Play-Doh is one of the best (and cheapest) occupational therapy tools around. Squeezing and squishing works on strength and pinching and rolling into cool shapes helps with coordination. There are also untold numbers of Play-Doh tools that double as great OT tools. Especially good for hand strength are the presses (they look like garlic or cookie presses). Dig around your kitchen drawers for cookie cutters and other small kitchen tools, because kids love working with kitchen stuff (I guess the bloom falls off that rose around the age of 10).
I have always thought it is best to work on strength first. There are two reasons. One, it is easier than coordination as it involves fewer nervous system pathways and everyone is encouraged by success. If you can do something you are more likely to want to do it. It is also easier to build on success (probably one of my top 5 rules).
The other reason to work on strength is stronger muscles are easier to control, so coordination tasks will become less of a challenge. Think of strength and coordination as a screen door and a glass door, you have to open the screen door first to get in the house.
Play-Doh is also a good warm up tool. Just like we stretch (or are supposed to stretch) before going for a run, a few minutes with Play-Doh can limber up little fingers for other activities.
So do Play-Doh a lot. Keep your child interested by making cool creatures you have liberated from the darkest corners of your imagination. Snakes, snowmen, spiders – anything goes!

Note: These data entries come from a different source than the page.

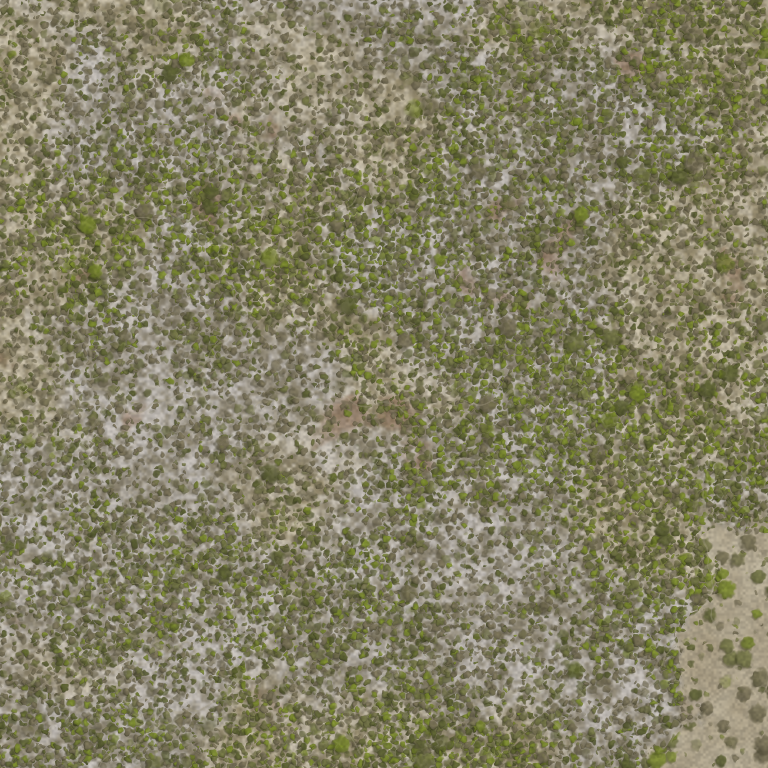
Write a WebGL 2 fragment shader that draws this texture.

```glsl
#version 300 es
precision highp float;
// Aerial view of pale scrubland: scattered shrubs, dry tufts and a sandy clearing.

uniform vec2 u_resolution;
out vec4 fragColor;

float hash(vec2 p) {
    return fract(sin(dot(p, vec2(127.1, 311.7))) * 43758.5453);
}

float valueNoise(vec2 p) {
    vec2 cell = floor(p);
    vec2 f = fract(p);
    f = f * f * (3.0 - 2.0 * f);
    float low = mix(hash(cell), hash(cell + vec2(1.0, 0.0)), f.x);
    float high = mix(hash(cell + vec2(0.0, 1.0)), hash(cell + vec2(1.0)), f.x);
    return mix(low, high, f.y);
}

float fbm(vec2 p) {
    float sum = 0.0;
    float amplitude = 0.5;
    for (int i = 0; i < 5; i++) {
        sum += amplitude * valueNoise(p);
        p = mat2(1.6, 1.2, -1.2, 1.6) * p + 17.3;
        amplitude *= 0.5;
    }
    return sum / 0.97;
}

// Pale soil with grey, warm and reddish patches
vec3 groundColour(vec2 p) {
    float tone = 0.55 * fbm(p * 28.0 + 3.0) + 0.45 * valueNoise(p * 170.0);
    vec3 soil = mix(vec3(0.53, 0.50, 0.41), vec3(0.75, 0.73, 0.68), smoothstep(0.2, 0.75, tone));
    float warmth = smoothstep(0.4, 0.65, fbm(p * 6.0 + 41.0));
    soil *= mix(vec3(0.99, 0.99, 1.03), vec3(1.01, 0.99, 0.94), warmth);
    float rust = smoothstep(0.69, 0.8, fbm(p * 11.0 + 77.0));
    return mix(soil, vec3(0.54, 0.43, 0.34), 0.6 * rust);
}

// Foliage from dry grey-brown through olive to fresh green
vec3 foliageColour(float pick, float lush) {
    vec3 dry = vec3(0.47, 0.44, 0.34);
    vec3 olive = vec3(0.45, 0.46, 0.27);
    vec3 dark = vec3(0.36, 0.38, 0.20);
    vec3 fresh = vec3(0.48, 0.54, 0.18);
    float t = pick + 0.35 * (lush - 0.5);
    vec3 c = mix(dry, olive, smoothstep(0.2, 0.42, t));
    c = mix(c, dark, smoothstep(0.5, 0.6, t));
    return mix(c, fresh, smoothstep(0.72, 0.82, t));
}

// One layer of round shrubs, each with a small cast shadow
vec3 addShrubs(vec3 base, vec2 p, float cells, float cover, float lush, float opacity, float pixel) {
    vec2 q = p * cells;
    vec2 home = floor(q);
    for (int y = -1; y <= 1; y++) {
        for (int x = -1; x <= 1; x++) {
            vec2 cell = home + vec2(x, y);
            vec2 seed = cell + cells * 0.37;
            float present = smoothstep(-0.04, 0.04, cover - hash(seed + 5.1));
            vec2 centre = cell + 0.15 + 0.7 * vec2(hash(seed), hash(seed + 19.7));
            float radius = mix(0.28, 0.56, hash(seed + 31.3));
            float soft = 0.15 + 0.6 * pixel * cells / radius;
            vec2 offset = (q - centre) / radius;
            float d = length(offset);
            float shadow = 1.0 - smoothstep(1.0 - soft, 1.0 + soft, length(offset + vec2(0.22, 0.2)));
            float body = 1.0 - smoothstep(1.0 - soft, 1.0 + soft, d);
            vec3 leaf = foliageColour(hash(seed + 47.9), lush);
            leaf *= 1.06 - 0.16 * d + 0.08 * dot(offset, vec2(0.7));
            base = mix(base, base * vec3(0.68, 0.68, 0.63), shadow * present * opacity);
            base = mix(base, leaf, body * present * opacity);
        }
    }
    return base;
}

// Sandy area along the lower right edge
float clearingMask(vec2 p) {
    float border = mix(0.87, 1.04, smoothstep(0.1, 0.5, p.y));
    border += 0.16 * (fbm(p * 13.0 + 9.0) - 0.5);
    return smoothstep(-0.008, 0.014, p.x - border);
}

void main() {
    vec2 p = gl_FragCoord.xy / u_resolution.y;
    float pixel = 1.0 / u_resolution.y;

    // Ragged outlines
    vec2 ragged = vec2(valueNoise(p * 230.0), valueNoise(p * 230.0 + 53.0)) - 0.5;
    vec2 plantPos = p + 0.0045 * ragged;

    // Broad vegetation pattern
    float clearing = clearingMask(p);
    float patches = 0.6 * fbm(p * 4.5 + 12.0) + 0.4 * fbm(p * 19.0 + 30.0);
    float lush = smoothstep(0.3, 0.7, patches + 0.12 * (0.5 - p.y) * (1.0 - p.x));
    float cover = mix(0.26, 0.72, lush) * (1.0 - 0.93 * clearing);

    // Soil and sand
    vec3 sand = mix(vec3(0.60, 0.55, 0.45), vec3(0.75, 0.72, 0.64), fbm(p * 24.0));
    vec3 colour = mix(groundColour(p), sand, clearing);

    // Plants, from low tufts to large bushes
    colour = addShrubs(colour, plantPos, 85.0, cover, lush - 0.55, 0.55, pixel);
    colour = addShrubs(colour, plantPos, 165.0, cover * 0.85, lush, 0.8, pixel);
    colour = addShrubs(colour, plantPos, 112.0, cover * 0.7, lush, 0.9, pixel);
    colour = addShrubs(colour, plantPos, 46.0, 0.07 * lush + 0.28 * clearing, 0.4, 0.8, pixel);

    // Faint winding trails
    float trail = abs(fbm(p * 5.0 + 63.0) - 0.5);
    colour = mix(colour, vec3(0.63, 0.60, 0.51), 0.35 * (1.0 - smoothstep(0.002, 0.008, trail)));

    // Fine grain
    colour *= 0.91 + 0.18 * valueNoise(p * 290.0 + 7.0);
    fragColor = vec4(colour, 1.0);
}
```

If you are laughing, having fun, and engaged in the activity your child will want to copy.
Mine certainly do.
By the way, your kids don’t have to know Play-Doh is therapy, you are just the coolest mom or dad for letting it get all over the house!